I am broadly interested in understanding pathogen spillover, establishment, and persistence in wildlife, with the goal of operationalizing theoretical results for application during emergent disease events. At the moment, this work primarily focuses on pneumonia dynamics of bighorn sheep. While we have excellent information on bighorn sheep pneumonia from a small group of intensively studied populations, understanding whether these findings can be generalized to other bighorn sheep herds living in a wide variety of contexts remains an on-going challenge.


It is increasingly accepted that bighorn sheep pneumonia results from introduction of Mycoplasma ovipneumoniae, usually originating from asymptomatic infections in domestic sheep. However, two key questions remain:

  1. Why do some bighorn populations become infected while others do not?
  2. Why do some bighorn populations experience on-going disease for decades, while others exhibit only minimal disease for relatively short periods of time?

Answering both of these questions is crucial for developing management strategies that benefit bighorn sheep population recovery throughout the west.


A ewe group at the Asotin Creek population in midsummer.

Our group focuses primarily on describing risk factors associated with pathogen introduction (a movement-centered project), and modeling variation in post-die-off population dynamics (a demography-centered project). A synopsis of some of our research is located at



Bighorn sheep movements occasionally bring them into contact with domestic sheep, sparking species-to-species pathogen spillover events.  Understanding the drivers of bighorn sheep movement is key for forecasting risk.  We are working to understand movement dynamics of bighorn sheep in an effort to accurately forecast — and ideally, mitigate — pathogen introduction risk. 

Among the hypothesized drivers of bighorn movement are:

  • Demographic features of the individual: sex, age, subspecies, reproductive status
  • Environmental context: habitat structure, climate, season
  • Current demographic features of the herd: population size, sex structure
  • Herd history: recent changes in population size, translocation history, etc.

Our work focuses on all four of these categories. 



Bighorn population dynamics vary substantially in the aftermath of die-off events, but the causes of this variation are not well-understood.
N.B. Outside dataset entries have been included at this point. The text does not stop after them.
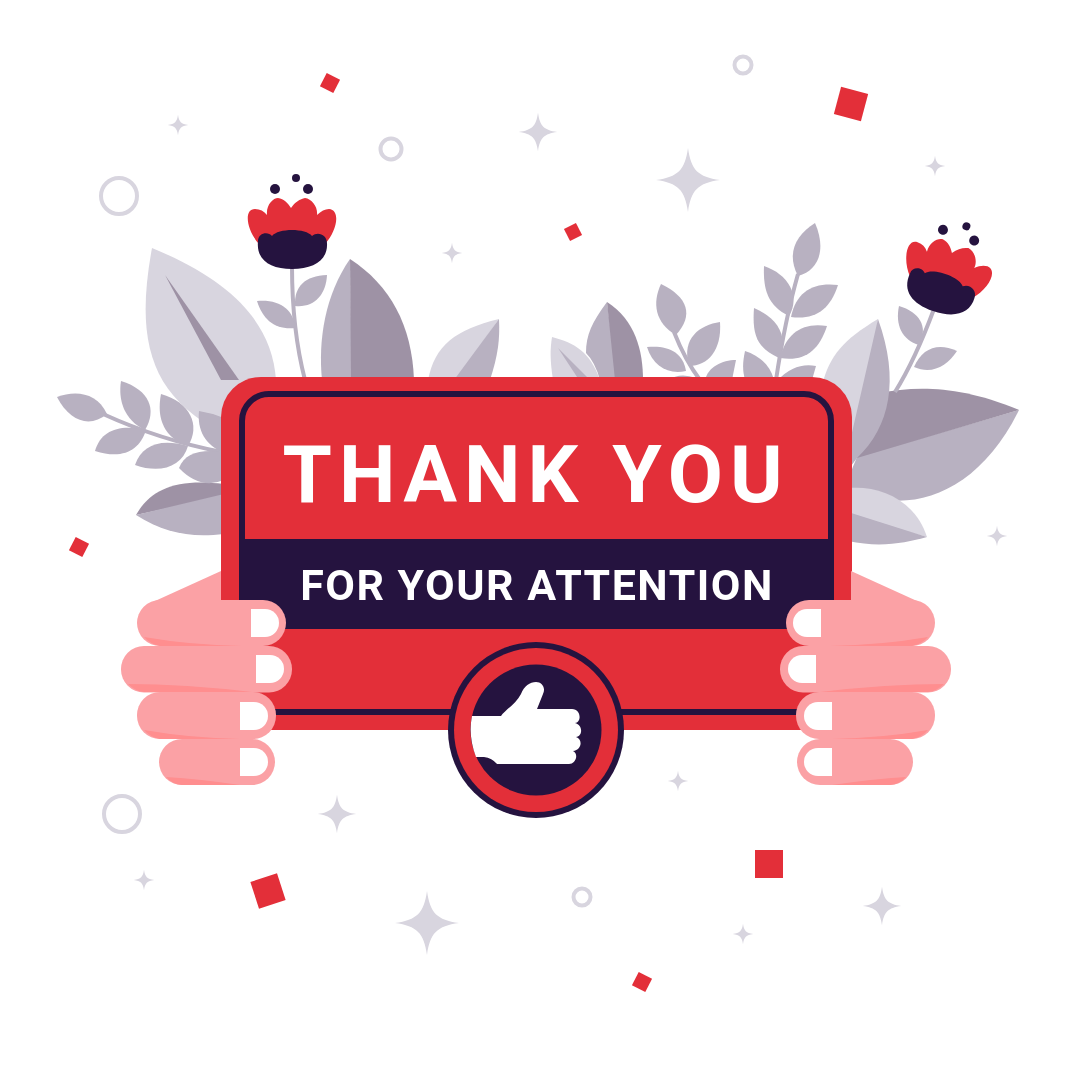
<!DOCTYPE html>
<html lang="en">
<head>
<meta charset="utf-8">
<title>Thank you for your attention</title>
<style>
:root {
  --paper: #ffffff;
  --red: #e32f39;
  --navy: #25133f;
  --leaf-light: #d8d5df;
  --leaf-mid: #b8b1c1;
  --leaf-dark: #9e92a5;
  --skin: #fba1a5;
  --skin-shade: #ff8e8f;
}
* { box-sizing: border-box; margin: 0; padding: 0; }
html, body { width: 1072px; height: 1072px; overflow: hidden; background: var(--paper); }
.card { position: relative; width: 1072px; height: 1072px; overflow: hidden; background: var(--paper); font-family: Roboto, Inter, sans-serif; }
.layer { position: absolute; inset: 0; width: 1072px; height: 1072px; }
.sign {
  position: absolute; left: 221px; top: 377px; width: 631px; height: 353px;
  padding: 14px 18px 15px; background: var(--red); border-radius: 40px; color: var(--paper);
}
.sign-frame {
  display: flex; flex-direction: column; width: 595px; height: 324px;
  border: 6px solid var(--navy); border-radius: 30px; overflow: hidden;
}
.headline {
  height: 142px; padding-top: 14px; padding-right: 1px;
  font-size: 80px; font-weight: 700; line-height: 128px; letter-spacing: 7px;
  text-align: center; white-space: nowrap;
}
.subline {
  height: 90px; padding-top: 2px; padding-left: 1px; background: var(--navy);
  font-size: 43px; font-weight: 700; line-height: 88px; letter-spacing: 1.5px;
  text-align: center; white-space: nowrap;
}
.light { fill: var(--leaf-light); }
.mid { fill: var(--leaf-mid); }
.dark { fill: var(--leaf-dark); }
.red { fill: var(--red); }
.navy { fill: var(--navy); }
.white { fill: var(--paper); }
.skin { fill: var(--skin); }
.shade { fill: var(--skin-shade); }
.stem { fill: none; stroke: var(--leaf-mid); stroke-width: 4; }
.rings { fill: none; stroke: var(--leaf-light); stroke-width: 4; }
</style>
</head>
<body>
<main class="card">
  <svg class="layer" viewBox="0 0 1072 1072" aria-hidden="true">
    <defs>
      <path id="sparkle" d="M0-32C3-10 10-3 32 0C10 3 3 10 0 32C-3 10-10 3-32 0C-10-3-3-10 0-32Z"/>
      <rect id="confetti" x="-14" y="-14" width="28" height="28"/>
      <rect id="confetti-small" x="-7.5" y="-7.5" width="15" height="15"/>
      <g id="flower">
        <path class="red" d="M-33-25C-45-38-49-60-37-60C-32-60-28-58-25-54C-26-64-19-71-14-71C-8-70-4-66-1-61C3-67 8-70 13-71C20-70 26-62 25-54C29-58 33-60 37-60C49-59 45-38 33-25Z"/>
        <path class="navy" d="M-34-28C-34-36-24-38-20-33C-14-41 14-41 20-33C26-38 35-34 35-26C36-9 22 0 0 0C-22 0-36-9-34-28Z"/>
        <circle class="navy" cx="-17" cy="-80" r="5"/>
        <circle class="navy" cx="4" cy="-91" r="4"/>
        <circle class="navy" cx="16" cy="-80" r="5"/>
      </g>
    </defs>

    <g class="light">
      <use href="#sparkle" x="688" y="180"/>
      <use href="#sparkle" x="427" y="923"/>
      <use href="#sparkle" transform="translate(538 132) scale(.6)"/>
      <use href="#sparkle" transform="translate(337 814) scale(.6)"/>
      <use href="#sparkle" transform="translate(882 906) scale(.6)"/>
      <use href="#sparkle" transform="translate(178 125) scale(.32)"/>
      <use href="#sparkle" transform="translate(452 253) scale(.32)"/>
      <use href="#sparkle" transform="translate(935 166) scale(.32)"/>
      <use href="#sparkle" transform="translate(997 536) scale(.32)"/>
      <use href="#sparkle" transform="translate(678 781) scale(.32)"/>
      <use href="#sparkle" transform="translate(144 880) scale(.32)"/>
      <use href="#sparkle" transform="translate(743 934) scale(.32)"/>
    </g>
    <g class="rings">
      <circle cx="119" cy="196" r="18"/>
      <circle cx="122" cy="814" r="18"/>
      <circle cx="391" cy="149" r="10.5"/>
      <circle cx="743" cy="65" r="8.5"/>
      <circle cx="582" cy="897" r="8.5"/>
    </g>
    <g class="red">
      <use href="#confetti" transform="translate(851 104) rotate(15)"/>
      <use href="#confetti" transform="translate(268 891) rotate(-18)"/>
      <use href="#confetti" x="769" y="864"/>
      <use href="#confetti-small" transform="translate(330 83) rotate(27)"/>
      <use href="#confetti-small" transform="translate(573 232) rotate(-27) scale(.9)"/>
      <use href="#confetti-small" transform="translate(79 547) rotate(27)"/>
      <use href="#confetti-small" transform="translate(642 982) rotate(27)"/>
    </g>

    <g id="foliage-left">
      <path class="light" d="M152 248C135 340 150 395 221 432L276 380C272 322 230 280 152 248Z"/>
      <path class="dark" d="M165 275L239 380H221Z"/>
      <path class="dark" d="M136 515C150 490 175 478 224 484V496Z"/>
      <path class="mid" d="M136 515L224 494V534C190 538 165 533 136 515Z"/>
      <path class="stem" d="M103 414Q160 440 222 452"/>
      <g class="mid">
        <path d="M57 397C75 390 97 392 107 414C90 428 70 422 57 397Z"/>
        <path d="M121 381C118 400 124 420 145 430C157 410 150 390 121 381Z"/>
        <path d="M95 451C101 430 120 424 146 430C140 450 123 460 95 451Z"/>
        <path d="M161 394C156 420 165 438 188 446C201 425 190 402 161 394Z"/>
        <path d="M135 465C142 445 160 438 188 446C182 467 160 474 135 465Z"/>
        <path d="M199 411C197 430 205 445 224 453V418Q212 413 199 411Z"/>
        <path d="M179 468C185 453 200 449 224 452V480Q200 490 179 468Z"/>
      </g>
      <path class="stem" d="M292 266Q292 330 305 380"/>
      <path class="mid" d="M295 306C294 286 305 276 327 275C326 295 314 308 295 306Z"/>
      <path class="mid" d="M295 328C294 310 280 299 257 301C263 320 275 330 295 328Z"/>
      <use href="#flower" x="292" y="269"/>
      <path class="mid" d="M350 259C325 295 318 340 322 380H352Z"/>
      <path class="dark" d="M350 259C390 285 412 325 414 380H351Z"/>
      <path class="light" d="M499 319C455 330 435 345 428 380H456Z"/>
      <path class="mid" d="M499 319L454 380H490C498 355 500 340 499 319Z"/>
    </g>

    <g id="foliage-centre">
      <path class="light" d="M552 337C575 343 590 352 600 380H553C550 360 550 350 552 337Z"/>
      <path class="mid" d="M558 348L590 380H579Z"/>
      <path class="mid" d="M607 302C592 322 586 335 586 353Q595 362 600 380H617Z"/>
      <path class="dark" d="M607 302C635 320 643 350 643 380H615Z"/>
      <path class="stem" d="M674 332Q685 360 700 380"/>
      <path class="stem" d="M798 274Q785 320 776 380"/>
      <g class="mid">
        <path d="M661 284C688 297 694 315 676 335C655 323 652 303 661 284Z"/>
        <path d="M647 347C668 345 683 352 686 371C668 375 653 366 647 347Z"/>
        <path d="M720 322C700 325 681 338 689 366C708 366 722 350 720 322Z"/>
        <path d="M736 360C722 360 708 367 705 380H732Z"/>
        <path d="M668 380Q680 372 696 378V380Z"/>
        <path d="M815 223C796 235 786 253 798 276C820 270 826 248 815 223Z"/>
        <path d="M764 266C763 290 768 306 789 316C801 296 788 274 764 266Z"/>
        <path d="M838 285C813 282 796 292 791 317C815 320 830 310 838 285Z"/>
        <path d="M754 308C752 335 757 348 779 358C789 337 778 318 754 308Z"/>
        <path d="M827 326C803 322 786 333 780 358C804 362 819 351 827 326Z"/>
        <path d="M745 351C742 365 743 372 745 380H774C770 365 760 356 745 351Z"/>
        <path d="M816 366Q795 362 778 380H812Z"/>
      </g>
    </g>

    <g id="foliage-right">
      <path class="mid" d="M1019 410L857 457L845 486C900 518 975 500 1019 410Z"/>
      <path class="dark" d="M1019 410C960 385 915 386 880 393L857 458Z"/>
      <path class="stem" d="M934 309Q915 360 895 392"/>
      <path class="mid" d="M899 306C895 325 902 340 919 345C929 326 919 312 899 306Z"/>
      <path class="mid" d="M957 351C938 342 922 348 914 367C932 375 947 366 957 351Z"/>
      <use href="#flower" transform="translate(933 311) rotate(19)"/>
      <path class="light" d="M878 319C843 340 830 355 822 385L848 462L859 455Z"/>
      <path class="mid" d="M878 319C900 380 890 427 857 458L848 470V450Z"/>
      <path class="light" d="M927 537C915 500 880 485 848 488V515Z"/>
      <path class="mid" d="M927 537L848 512V541C880 548 905 543 927 537Z"/>
    </g>
  </svg>

  <section class="sign">
    <div class="sign-frame">
      <h1 class="headline">THANK YOU</h1>
      <p class="subline">FOR YOUR ATTENTION</p>
    </div>
  </section>

  <svg class="layer" viewBox="0 0 1072 1072" aria-hidden="true">
    <defs>
      <path id="nail" class="white" d="M0 0H14A14 14 0 0 1 14 28H0Z"/>
      <g id="hand">
        <path class="skin" d="M221 571L155 601L180 630H221Z"/>
        <rect class="skin" x="137" y="600" width="149" height="46" rx="23"/>
        <path class="shade" d="M144 637Q190 645 242 646H160Q150 644 144 637Z"/>
        <rect class="skin" x="121" y="646" width="171" height="46.5" rx="23"/>
        <path class="shade" d="M128 684Q185 684 252 692H144Q135 691 128 684Z"/>
        <rect class="skin" x="137" y="692" width="139" height="47" rx="23"/>
        <path class="shade" d="M144 730Q190 738 240 739H160Q150 737 144 730Z"/>
        <rect class="skin" x="159" y="739" width="116" height="46" rx="23"/>
        <path class="shade" d="M166 777Q200 779 240 785H182Q172 784 166 777Z"/>
        <use href="#nail" x="251" y="609"/>
        <use href="#nail" x="256" y="655"/>
        <use href="#nail" x="240" y="702"/>
        <use href="#nail" x="240" y="748"/>
      </g>
    </defs>
    <use href="#hand"/>
    <use href="#hand" transform="translate(1072 0) scale(-1 1)"/>

    <g id="thumbs-up-badge">
      <circle class="navy" cx="536" cy="730" r="88"/>
      <circle class="red" cx="536" cy="730" r="82"/>
      <circle class="navy" cx="536" cy="730" r="65.5"/>
      <path class="white" d="M472 716H501C505 710 516 704 521 694C524 686 530 682 536 682C542 682 546 688 543 694L537 709H572C581 709 582 722 575 723C583 725 583 736 576 737C583 739 582 750 573 751C579 754 576 764 569 764H497Q492 758 484 757H476Q468 736 472 716Z"/>
    </g>
  </svg>
</main>
</body>
</html>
In this project, we are trying to understand what factors produce the observed variation, with the eventual goal of designing management that could improve post-die-off population responses. 

Hypothesized factors associated with variation are:

  • Features of the pathogen: M. ovipneumoniae strain involved, and its time since introduction into bighorns
  • Features of the individual host: individual’s age, sex, and reproductive status; exposure history; and coinfections, genetic diversity
  • Features of the host population: genetic diversity, behavior and movement dynamics, sex structure, reproductive synchrony

We are working to understand the role each of these factors plays in shaping long-term population dynamics after die-off events. 



Both the movement and the demography projects couple mechanistic data from long-term intensive monitoring at a few focal populations with landscape-wide data on individuals from many populations, in highly variable ecological contexts. We collaborate with experts intensively studying bighorn sheep at the National Bison Range near Missoula, Montana; the Hells Canyon region of Idaho, Washington, and Oregon; Zion National Park; and the Muddy, Eldorado, McCullough, and River Mountains near Las Vegas, NV.  I try to spend a minimum of eight weeks in the field every year, and most of my students put in well more than that!